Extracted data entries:
┄┄┄┄┄┄┄┄┄┄┄┄┄┄┄┄┄┄┄┄

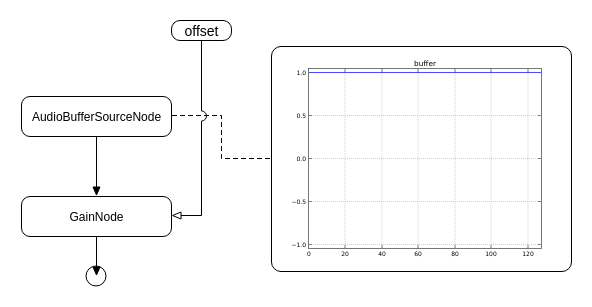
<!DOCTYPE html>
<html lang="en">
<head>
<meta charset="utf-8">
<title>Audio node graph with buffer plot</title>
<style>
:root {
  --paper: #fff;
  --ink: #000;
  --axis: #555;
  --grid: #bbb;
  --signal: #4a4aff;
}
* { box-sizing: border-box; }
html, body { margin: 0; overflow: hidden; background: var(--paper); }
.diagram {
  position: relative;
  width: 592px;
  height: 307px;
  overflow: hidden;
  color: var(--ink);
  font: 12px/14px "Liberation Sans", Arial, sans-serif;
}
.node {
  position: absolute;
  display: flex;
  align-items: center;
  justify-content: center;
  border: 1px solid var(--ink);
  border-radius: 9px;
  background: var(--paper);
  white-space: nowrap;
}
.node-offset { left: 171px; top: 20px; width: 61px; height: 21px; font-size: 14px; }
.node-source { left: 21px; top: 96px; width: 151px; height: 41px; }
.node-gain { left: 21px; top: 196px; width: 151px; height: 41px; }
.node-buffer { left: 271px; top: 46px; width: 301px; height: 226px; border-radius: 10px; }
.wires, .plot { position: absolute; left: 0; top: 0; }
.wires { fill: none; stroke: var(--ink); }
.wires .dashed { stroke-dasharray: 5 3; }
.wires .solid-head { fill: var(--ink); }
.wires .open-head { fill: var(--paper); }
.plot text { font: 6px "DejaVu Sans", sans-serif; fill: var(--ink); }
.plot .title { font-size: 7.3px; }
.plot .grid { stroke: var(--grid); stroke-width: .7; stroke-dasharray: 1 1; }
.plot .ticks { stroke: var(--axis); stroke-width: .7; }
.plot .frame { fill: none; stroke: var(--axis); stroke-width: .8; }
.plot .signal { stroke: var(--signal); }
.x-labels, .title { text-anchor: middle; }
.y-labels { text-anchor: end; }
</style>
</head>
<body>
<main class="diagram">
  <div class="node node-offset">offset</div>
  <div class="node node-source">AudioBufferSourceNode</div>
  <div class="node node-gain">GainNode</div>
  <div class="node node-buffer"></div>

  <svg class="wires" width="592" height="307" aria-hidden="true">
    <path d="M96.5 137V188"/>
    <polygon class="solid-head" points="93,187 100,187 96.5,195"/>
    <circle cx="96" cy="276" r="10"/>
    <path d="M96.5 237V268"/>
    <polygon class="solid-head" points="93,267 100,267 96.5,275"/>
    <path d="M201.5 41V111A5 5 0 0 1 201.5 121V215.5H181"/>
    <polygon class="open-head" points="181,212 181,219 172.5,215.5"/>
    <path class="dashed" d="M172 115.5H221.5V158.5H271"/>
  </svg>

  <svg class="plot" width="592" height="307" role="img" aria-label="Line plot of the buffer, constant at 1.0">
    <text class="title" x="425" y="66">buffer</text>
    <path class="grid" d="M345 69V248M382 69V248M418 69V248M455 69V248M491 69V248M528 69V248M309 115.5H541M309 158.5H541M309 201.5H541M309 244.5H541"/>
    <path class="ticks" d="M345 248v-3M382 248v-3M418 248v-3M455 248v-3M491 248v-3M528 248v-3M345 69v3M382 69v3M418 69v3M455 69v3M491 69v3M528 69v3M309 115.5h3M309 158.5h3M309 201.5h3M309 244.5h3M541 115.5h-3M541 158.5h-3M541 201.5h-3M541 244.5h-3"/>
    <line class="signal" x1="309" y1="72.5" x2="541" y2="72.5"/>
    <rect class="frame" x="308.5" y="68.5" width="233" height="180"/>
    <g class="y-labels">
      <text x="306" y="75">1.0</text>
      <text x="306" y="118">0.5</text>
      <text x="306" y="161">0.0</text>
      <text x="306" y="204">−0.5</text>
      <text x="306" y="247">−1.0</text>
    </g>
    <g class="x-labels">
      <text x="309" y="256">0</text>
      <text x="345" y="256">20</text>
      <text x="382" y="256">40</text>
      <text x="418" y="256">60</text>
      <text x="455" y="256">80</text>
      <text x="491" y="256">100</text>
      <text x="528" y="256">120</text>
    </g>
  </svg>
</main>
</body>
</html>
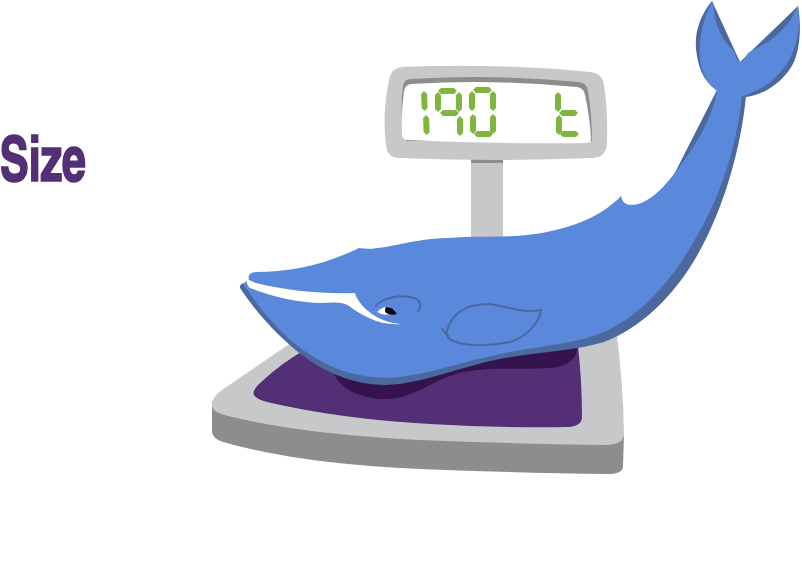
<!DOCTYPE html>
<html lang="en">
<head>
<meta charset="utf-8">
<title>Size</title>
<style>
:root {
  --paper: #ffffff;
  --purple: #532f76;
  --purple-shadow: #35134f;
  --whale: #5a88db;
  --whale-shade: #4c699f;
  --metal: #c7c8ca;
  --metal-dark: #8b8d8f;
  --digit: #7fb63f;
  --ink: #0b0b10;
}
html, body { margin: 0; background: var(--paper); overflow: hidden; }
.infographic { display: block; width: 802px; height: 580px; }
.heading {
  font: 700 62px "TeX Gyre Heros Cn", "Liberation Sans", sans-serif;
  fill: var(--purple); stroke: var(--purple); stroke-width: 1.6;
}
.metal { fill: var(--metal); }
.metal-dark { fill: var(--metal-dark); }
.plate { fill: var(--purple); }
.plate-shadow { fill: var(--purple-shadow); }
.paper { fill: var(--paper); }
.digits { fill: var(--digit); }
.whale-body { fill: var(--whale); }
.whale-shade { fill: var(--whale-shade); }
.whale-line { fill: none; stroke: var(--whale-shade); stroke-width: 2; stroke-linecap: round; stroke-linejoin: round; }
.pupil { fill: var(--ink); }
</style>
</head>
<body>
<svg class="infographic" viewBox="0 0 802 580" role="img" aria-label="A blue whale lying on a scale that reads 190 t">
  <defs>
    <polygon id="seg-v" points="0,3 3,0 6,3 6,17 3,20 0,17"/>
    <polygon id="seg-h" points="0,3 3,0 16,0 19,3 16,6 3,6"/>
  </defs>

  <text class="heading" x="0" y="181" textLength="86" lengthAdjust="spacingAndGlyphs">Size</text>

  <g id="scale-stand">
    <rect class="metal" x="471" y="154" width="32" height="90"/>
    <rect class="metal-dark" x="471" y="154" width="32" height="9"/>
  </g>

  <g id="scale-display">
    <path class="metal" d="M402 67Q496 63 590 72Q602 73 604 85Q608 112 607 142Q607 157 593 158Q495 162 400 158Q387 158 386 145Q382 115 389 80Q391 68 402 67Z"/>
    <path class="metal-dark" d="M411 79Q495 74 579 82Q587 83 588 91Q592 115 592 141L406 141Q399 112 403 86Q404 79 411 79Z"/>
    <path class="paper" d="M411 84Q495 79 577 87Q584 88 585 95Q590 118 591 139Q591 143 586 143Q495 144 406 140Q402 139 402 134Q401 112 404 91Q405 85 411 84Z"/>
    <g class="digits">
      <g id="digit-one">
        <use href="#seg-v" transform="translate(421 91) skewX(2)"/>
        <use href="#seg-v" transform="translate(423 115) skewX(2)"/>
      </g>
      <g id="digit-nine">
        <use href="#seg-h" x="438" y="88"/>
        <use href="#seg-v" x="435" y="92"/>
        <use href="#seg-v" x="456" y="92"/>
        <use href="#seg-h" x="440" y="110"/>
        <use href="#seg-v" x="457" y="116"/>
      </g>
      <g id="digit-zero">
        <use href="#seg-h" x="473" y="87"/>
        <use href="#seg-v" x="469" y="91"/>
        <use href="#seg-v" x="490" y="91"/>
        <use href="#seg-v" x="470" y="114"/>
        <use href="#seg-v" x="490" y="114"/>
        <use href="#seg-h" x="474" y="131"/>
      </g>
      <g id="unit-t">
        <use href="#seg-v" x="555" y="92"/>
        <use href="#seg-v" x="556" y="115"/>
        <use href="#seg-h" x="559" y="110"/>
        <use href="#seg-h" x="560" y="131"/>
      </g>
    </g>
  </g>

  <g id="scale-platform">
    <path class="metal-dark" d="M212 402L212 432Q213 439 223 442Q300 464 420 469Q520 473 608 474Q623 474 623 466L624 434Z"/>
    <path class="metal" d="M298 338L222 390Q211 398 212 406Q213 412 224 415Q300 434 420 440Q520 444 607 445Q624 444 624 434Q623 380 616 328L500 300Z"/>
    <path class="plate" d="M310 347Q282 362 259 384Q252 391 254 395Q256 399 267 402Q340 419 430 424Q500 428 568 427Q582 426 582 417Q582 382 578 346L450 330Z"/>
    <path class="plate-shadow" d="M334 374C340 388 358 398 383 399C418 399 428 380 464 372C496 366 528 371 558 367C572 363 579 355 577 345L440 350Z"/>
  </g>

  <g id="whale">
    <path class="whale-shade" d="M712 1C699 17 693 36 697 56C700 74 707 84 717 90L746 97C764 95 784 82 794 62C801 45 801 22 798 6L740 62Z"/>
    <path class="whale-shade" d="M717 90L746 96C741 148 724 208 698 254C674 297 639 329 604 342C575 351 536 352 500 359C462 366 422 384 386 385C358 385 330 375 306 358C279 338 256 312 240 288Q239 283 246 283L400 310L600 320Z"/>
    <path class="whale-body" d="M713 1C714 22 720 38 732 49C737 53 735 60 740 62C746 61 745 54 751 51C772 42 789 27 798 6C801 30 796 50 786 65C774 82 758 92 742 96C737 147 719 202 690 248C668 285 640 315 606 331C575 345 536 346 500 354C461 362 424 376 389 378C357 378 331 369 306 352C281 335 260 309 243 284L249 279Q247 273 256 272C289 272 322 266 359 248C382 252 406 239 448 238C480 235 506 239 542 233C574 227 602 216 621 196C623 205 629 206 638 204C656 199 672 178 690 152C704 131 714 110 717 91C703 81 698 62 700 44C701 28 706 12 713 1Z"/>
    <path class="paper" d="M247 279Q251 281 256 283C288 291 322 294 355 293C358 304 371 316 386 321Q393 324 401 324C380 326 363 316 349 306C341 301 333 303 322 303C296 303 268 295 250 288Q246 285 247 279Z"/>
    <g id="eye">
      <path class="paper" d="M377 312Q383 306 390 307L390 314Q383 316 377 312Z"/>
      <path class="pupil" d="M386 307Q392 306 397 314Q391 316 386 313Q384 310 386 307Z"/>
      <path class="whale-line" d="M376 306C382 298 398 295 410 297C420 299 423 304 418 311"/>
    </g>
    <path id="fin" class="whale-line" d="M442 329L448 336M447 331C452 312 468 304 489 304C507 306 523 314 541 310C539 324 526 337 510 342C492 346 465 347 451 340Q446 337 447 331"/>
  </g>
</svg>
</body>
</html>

┄┄┄┄┄┄┄┄┄┄┄┄┄┄┄┄┄┄┄┄

**Task**: Please set down exactly the lines from the first line of the data above through the line with "stroke-dasharray: 5 3;", both included, leaving out the pictures.

**Output for this exercise**:
<!DOCTYPE html>
<html lang="en">
<head>
<meta charset="utf-8">
<title>Audio node graph with buffer plot</title>
<style>
:root {
  --paper: #fff;
  --ink: #000;
  --axis: #555;
  --grid: #bbb;
  --signal: #4a4aff;
}
* { box-sizing: border-box; }
html, body { margin: 0; overflow: hidden; background: var(--paper); }
.diagram {
  position: relative;
  width: 592px;
  height: 307px;
  overflow: hidden;
  color: var(--ink);
  font: 12px/14px "Liberation Sans", Arial, sans-serif;
}
.node {
  position: absolute;
  display: flex;
  align-items: center;
  justify-content: center;
  border: 1px solid var(--ink);
  border-radius: 9px;
  background: var(--paper);
  white-space: nowrap;
}
.node-offset { left: 171px; top: 20px; width: 61px; height: 21px; font-size: 14px; }
.node-source { left: 21px; top: 96px; width: 151px; height: 41px; }
.node-gain { left: 21px; top: 196px; width: 151px; height: 41px; }
.node-buffer { left: 271px; top: 46px; width: 301px; height: 226px; border-radius: 10px; }
.wires, .plot { position: absolute; left: 0; top: 0; }
.wires { fill: none; stroke: var(--ink); }
.wires .dashed { stroke-dasharray: 5 3; }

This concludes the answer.